J Cell Physiol. 2018 Dec 14. doi: 10.1002/jcp.27464. [Epub ahead of print]
Hereditary breast cancer; Genetic penetrance and current status with BRCA.
Mahdavi M1, Nassiri M1, Kooshyar MM2, Vakili-Azghandi M1, Avan A3,4,5, Sandry R6, Pillai S7, Yin Lam AK7, Gopalan V6.

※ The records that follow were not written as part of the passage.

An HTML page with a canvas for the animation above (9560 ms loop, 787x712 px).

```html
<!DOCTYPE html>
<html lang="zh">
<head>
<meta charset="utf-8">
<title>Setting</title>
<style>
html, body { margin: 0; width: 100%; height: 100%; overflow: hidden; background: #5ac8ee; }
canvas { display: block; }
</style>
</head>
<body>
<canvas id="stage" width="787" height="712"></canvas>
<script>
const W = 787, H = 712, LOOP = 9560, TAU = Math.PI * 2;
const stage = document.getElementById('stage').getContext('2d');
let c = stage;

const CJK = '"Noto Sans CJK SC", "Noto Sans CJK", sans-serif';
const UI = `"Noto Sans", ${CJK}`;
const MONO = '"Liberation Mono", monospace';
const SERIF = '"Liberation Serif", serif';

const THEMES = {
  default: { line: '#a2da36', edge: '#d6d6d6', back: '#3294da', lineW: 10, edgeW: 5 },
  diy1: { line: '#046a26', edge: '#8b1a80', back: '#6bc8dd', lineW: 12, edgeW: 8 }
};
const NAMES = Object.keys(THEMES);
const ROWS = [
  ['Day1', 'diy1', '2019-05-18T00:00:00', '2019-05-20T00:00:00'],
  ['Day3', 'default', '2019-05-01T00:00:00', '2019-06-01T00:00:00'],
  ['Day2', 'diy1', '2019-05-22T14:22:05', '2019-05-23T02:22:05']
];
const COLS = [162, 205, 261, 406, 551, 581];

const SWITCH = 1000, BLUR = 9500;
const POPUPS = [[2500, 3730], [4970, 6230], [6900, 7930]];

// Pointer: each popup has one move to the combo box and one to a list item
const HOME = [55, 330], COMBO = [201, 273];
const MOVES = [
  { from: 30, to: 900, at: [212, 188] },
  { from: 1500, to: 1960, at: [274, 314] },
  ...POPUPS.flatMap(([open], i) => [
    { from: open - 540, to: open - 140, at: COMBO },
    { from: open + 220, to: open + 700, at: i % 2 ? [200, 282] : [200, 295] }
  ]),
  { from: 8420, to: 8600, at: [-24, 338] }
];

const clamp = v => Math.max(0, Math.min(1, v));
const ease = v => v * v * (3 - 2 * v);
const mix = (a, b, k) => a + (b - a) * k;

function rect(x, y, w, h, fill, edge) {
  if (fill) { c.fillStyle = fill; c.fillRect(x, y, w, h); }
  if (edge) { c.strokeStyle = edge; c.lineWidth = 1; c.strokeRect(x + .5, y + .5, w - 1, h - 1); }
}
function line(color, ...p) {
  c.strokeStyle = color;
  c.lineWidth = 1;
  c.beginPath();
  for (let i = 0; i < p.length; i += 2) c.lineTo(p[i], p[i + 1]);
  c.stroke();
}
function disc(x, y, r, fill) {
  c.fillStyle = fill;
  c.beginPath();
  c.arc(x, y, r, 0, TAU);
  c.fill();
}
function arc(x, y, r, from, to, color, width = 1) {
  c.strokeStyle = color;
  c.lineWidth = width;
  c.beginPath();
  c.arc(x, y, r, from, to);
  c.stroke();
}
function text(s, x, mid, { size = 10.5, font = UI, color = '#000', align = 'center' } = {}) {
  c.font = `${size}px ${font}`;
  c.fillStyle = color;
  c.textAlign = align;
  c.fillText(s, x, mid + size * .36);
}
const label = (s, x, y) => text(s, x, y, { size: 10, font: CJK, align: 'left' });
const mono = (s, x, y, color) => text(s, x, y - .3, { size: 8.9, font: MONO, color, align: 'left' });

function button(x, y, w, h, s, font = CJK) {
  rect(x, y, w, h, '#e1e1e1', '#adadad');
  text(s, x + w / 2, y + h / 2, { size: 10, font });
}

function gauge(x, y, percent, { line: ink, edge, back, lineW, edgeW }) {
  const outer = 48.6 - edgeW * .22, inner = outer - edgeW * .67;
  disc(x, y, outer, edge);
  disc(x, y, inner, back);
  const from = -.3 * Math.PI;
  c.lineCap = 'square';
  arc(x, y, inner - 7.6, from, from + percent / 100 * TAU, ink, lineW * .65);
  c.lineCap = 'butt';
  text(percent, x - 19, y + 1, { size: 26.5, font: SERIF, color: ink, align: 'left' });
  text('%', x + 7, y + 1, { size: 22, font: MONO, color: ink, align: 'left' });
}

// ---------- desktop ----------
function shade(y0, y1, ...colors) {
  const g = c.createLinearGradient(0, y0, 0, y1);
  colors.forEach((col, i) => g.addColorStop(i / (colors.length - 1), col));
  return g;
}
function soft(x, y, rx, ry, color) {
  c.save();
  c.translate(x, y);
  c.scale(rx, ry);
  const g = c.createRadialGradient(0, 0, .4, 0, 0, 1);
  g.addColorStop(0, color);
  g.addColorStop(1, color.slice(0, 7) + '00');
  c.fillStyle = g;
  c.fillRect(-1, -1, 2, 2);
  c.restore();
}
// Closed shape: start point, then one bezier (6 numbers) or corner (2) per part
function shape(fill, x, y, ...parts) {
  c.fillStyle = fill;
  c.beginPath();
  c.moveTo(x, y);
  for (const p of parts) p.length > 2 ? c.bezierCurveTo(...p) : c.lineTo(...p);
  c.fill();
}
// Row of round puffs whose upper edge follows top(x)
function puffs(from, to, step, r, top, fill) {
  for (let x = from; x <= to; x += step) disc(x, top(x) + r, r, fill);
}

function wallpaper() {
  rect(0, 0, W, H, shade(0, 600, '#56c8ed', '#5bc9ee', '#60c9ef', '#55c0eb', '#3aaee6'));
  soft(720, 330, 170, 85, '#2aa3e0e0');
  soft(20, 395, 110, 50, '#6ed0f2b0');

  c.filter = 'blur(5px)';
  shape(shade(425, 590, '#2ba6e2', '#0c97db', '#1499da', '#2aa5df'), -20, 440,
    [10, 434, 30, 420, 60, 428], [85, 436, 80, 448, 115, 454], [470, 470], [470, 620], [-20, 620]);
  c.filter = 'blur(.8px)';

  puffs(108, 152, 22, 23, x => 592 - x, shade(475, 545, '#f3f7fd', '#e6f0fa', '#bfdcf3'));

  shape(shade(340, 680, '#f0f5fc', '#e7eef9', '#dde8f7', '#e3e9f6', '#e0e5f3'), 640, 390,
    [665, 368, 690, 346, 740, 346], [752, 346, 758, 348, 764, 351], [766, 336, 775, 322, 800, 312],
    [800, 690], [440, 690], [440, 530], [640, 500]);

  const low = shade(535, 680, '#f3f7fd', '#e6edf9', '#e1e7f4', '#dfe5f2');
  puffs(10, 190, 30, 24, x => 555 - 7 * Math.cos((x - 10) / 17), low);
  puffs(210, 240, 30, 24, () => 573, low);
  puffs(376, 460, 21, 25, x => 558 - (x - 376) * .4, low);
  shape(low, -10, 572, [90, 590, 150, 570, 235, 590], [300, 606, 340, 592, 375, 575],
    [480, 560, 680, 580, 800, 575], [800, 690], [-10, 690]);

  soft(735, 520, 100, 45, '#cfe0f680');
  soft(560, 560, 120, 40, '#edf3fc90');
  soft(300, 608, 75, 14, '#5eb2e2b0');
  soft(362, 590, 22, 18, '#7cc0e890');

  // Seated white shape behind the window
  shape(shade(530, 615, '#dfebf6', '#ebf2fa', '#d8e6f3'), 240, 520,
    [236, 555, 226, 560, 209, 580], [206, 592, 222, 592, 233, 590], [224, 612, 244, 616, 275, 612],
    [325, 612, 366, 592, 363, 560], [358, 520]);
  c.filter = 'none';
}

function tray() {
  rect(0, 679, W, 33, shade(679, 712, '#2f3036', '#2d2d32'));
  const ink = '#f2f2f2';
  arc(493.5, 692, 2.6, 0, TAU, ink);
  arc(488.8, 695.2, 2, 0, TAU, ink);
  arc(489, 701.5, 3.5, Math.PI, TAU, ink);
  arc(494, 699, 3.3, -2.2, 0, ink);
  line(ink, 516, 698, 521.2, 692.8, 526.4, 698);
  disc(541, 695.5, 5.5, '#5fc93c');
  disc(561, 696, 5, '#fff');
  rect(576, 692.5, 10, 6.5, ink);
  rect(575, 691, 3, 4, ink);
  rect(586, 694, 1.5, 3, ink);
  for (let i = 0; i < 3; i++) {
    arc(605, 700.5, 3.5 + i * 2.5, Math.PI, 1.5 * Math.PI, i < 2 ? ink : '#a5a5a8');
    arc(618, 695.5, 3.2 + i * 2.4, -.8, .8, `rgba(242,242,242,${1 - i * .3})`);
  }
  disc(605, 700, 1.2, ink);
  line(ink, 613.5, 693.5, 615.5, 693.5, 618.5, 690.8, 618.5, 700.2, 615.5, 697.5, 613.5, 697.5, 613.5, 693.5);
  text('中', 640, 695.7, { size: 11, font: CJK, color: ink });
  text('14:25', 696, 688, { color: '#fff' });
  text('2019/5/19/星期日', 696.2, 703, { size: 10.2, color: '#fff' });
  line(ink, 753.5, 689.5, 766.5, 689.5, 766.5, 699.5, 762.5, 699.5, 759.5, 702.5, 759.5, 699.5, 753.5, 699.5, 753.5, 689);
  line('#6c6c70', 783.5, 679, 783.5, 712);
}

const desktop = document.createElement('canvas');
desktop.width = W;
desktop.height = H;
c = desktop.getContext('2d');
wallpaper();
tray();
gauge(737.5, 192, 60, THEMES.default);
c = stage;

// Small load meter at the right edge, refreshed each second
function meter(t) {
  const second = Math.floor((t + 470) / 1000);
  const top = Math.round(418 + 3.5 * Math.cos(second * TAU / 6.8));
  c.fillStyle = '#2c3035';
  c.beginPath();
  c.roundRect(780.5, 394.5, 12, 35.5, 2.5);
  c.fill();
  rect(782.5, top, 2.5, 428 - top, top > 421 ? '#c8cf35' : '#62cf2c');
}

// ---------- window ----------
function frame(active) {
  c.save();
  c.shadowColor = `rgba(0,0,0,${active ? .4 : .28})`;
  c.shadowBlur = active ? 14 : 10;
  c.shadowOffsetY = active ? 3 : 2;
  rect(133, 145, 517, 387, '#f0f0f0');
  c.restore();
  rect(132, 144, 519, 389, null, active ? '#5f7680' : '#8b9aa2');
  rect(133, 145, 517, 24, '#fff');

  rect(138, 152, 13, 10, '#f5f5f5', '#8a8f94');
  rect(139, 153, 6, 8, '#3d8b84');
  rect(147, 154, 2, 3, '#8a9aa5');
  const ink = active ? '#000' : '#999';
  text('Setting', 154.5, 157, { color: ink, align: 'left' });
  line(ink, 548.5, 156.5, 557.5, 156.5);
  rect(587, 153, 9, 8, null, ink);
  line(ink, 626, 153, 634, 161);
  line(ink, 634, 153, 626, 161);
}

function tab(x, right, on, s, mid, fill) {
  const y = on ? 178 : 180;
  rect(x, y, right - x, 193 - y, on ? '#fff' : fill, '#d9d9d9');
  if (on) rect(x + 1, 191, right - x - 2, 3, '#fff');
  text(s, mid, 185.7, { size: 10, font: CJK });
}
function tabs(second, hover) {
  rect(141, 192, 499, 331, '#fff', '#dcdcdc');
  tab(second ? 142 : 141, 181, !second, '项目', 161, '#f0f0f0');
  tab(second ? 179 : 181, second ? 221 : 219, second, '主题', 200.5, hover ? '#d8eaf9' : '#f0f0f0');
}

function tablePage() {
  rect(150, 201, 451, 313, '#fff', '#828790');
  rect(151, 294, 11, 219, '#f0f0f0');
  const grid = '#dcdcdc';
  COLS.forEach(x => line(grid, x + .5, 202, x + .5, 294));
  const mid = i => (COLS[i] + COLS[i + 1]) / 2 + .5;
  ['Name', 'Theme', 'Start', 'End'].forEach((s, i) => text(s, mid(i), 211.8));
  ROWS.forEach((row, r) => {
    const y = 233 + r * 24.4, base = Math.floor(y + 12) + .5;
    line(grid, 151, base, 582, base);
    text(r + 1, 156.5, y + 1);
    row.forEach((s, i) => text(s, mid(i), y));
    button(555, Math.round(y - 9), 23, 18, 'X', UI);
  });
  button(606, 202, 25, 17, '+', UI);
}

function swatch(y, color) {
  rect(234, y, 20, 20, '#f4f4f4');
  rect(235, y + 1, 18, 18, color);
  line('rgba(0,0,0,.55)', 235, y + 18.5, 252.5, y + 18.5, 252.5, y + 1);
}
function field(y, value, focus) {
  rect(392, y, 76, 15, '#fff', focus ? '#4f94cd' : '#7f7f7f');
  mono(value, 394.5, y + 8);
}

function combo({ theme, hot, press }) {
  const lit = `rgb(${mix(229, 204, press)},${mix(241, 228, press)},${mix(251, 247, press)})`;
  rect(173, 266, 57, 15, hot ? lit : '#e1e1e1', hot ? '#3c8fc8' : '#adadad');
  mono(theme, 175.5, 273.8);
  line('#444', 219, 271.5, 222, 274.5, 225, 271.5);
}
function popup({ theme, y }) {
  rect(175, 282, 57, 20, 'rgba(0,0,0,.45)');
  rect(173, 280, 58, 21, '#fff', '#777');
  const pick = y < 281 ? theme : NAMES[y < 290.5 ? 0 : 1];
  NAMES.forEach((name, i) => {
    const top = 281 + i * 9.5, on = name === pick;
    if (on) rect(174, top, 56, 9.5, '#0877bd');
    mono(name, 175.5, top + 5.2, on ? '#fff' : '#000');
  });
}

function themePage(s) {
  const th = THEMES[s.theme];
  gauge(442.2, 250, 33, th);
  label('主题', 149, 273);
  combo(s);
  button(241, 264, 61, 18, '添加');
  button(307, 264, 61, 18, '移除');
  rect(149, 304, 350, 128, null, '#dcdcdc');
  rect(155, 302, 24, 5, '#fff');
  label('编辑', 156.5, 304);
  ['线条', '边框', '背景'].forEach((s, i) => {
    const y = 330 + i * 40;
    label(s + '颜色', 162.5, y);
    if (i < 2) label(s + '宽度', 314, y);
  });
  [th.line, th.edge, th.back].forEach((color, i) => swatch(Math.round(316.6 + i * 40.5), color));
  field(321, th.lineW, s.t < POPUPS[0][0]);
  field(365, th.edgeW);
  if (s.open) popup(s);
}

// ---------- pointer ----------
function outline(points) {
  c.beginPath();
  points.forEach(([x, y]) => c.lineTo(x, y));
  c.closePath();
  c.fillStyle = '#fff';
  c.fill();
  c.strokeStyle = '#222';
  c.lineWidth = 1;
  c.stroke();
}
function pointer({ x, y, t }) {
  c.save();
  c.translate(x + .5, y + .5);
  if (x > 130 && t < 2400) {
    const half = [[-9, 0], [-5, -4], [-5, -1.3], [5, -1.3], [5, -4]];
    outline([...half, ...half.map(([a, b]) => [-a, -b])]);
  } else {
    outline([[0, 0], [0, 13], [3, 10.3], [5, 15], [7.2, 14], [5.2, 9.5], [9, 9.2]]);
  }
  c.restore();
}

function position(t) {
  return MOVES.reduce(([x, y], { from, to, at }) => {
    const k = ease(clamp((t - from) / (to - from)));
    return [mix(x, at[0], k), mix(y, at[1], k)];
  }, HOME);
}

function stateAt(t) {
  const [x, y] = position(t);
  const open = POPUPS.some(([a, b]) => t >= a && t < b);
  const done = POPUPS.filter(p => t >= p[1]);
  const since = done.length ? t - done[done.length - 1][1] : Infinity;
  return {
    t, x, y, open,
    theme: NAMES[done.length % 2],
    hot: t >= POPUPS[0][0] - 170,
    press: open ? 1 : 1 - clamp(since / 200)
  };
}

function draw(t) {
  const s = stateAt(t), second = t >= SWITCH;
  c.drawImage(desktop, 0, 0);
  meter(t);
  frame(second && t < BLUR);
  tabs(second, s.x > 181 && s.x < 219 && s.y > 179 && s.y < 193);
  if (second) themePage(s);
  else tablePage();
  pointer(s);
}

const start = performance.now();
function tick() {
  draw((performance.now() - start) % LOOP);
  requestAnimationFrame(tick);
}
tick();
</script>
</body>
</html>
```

The most important cause of developing hereditary breast cancer is germline mutations occurring in breast cancer (BCs) susceptibility genes, for example, BRCA1, BRCA2, TP53, CHEK2, PTEN, ATM, and PPM1D. Many BC susceptibility genes can be grouped into two classes, high- and low-penetrance genes, each of which interact with multiple genes and environmental factors. However, the penetrance of genes can also be represented by a spectrum, which ranges between high and low. Two of the most common susceptibility genes are BRCA1 and BRCA2, which perform vital cellular functions for repair of homologous DNA. Loss of heterozygosity accompanied by hereditary mutations in BRCA1 or BRCA2 increases chromosomal instability and the likelihood of cancer, as well as playing a key role in stimulating malignant transformation. With regard to pathological features, familial breast cancers caused by BRCA1 mutations usually differ from those caused by BRCA2 mutations and nonfamilial BCs. It is essential to acquire an understanding of these pathological features along with the genetic history of the patient to offer an individualized treatment. Germline mutations in BRCA1 and BRCA2 genes are the main genetic and inherited factors for breast and ovarian cancer. In fact, these mutations are very important in developing early onset and increasing the risk of familial breast and ovarian cancer and responsible for 90% of hereditary BC cases. Therefore, according to the conducted studies, screening of BRCA1 and BRCA2 genes is recommended as an important marker for early detection of all patients with breast or ovarian cancer risk with family history of the disease. In this review, we summarize the role of hereditary genes, mainly BRCA1 and BRCA1, in BC.
BRCA; breast cancer; germline mutations; hereditary genes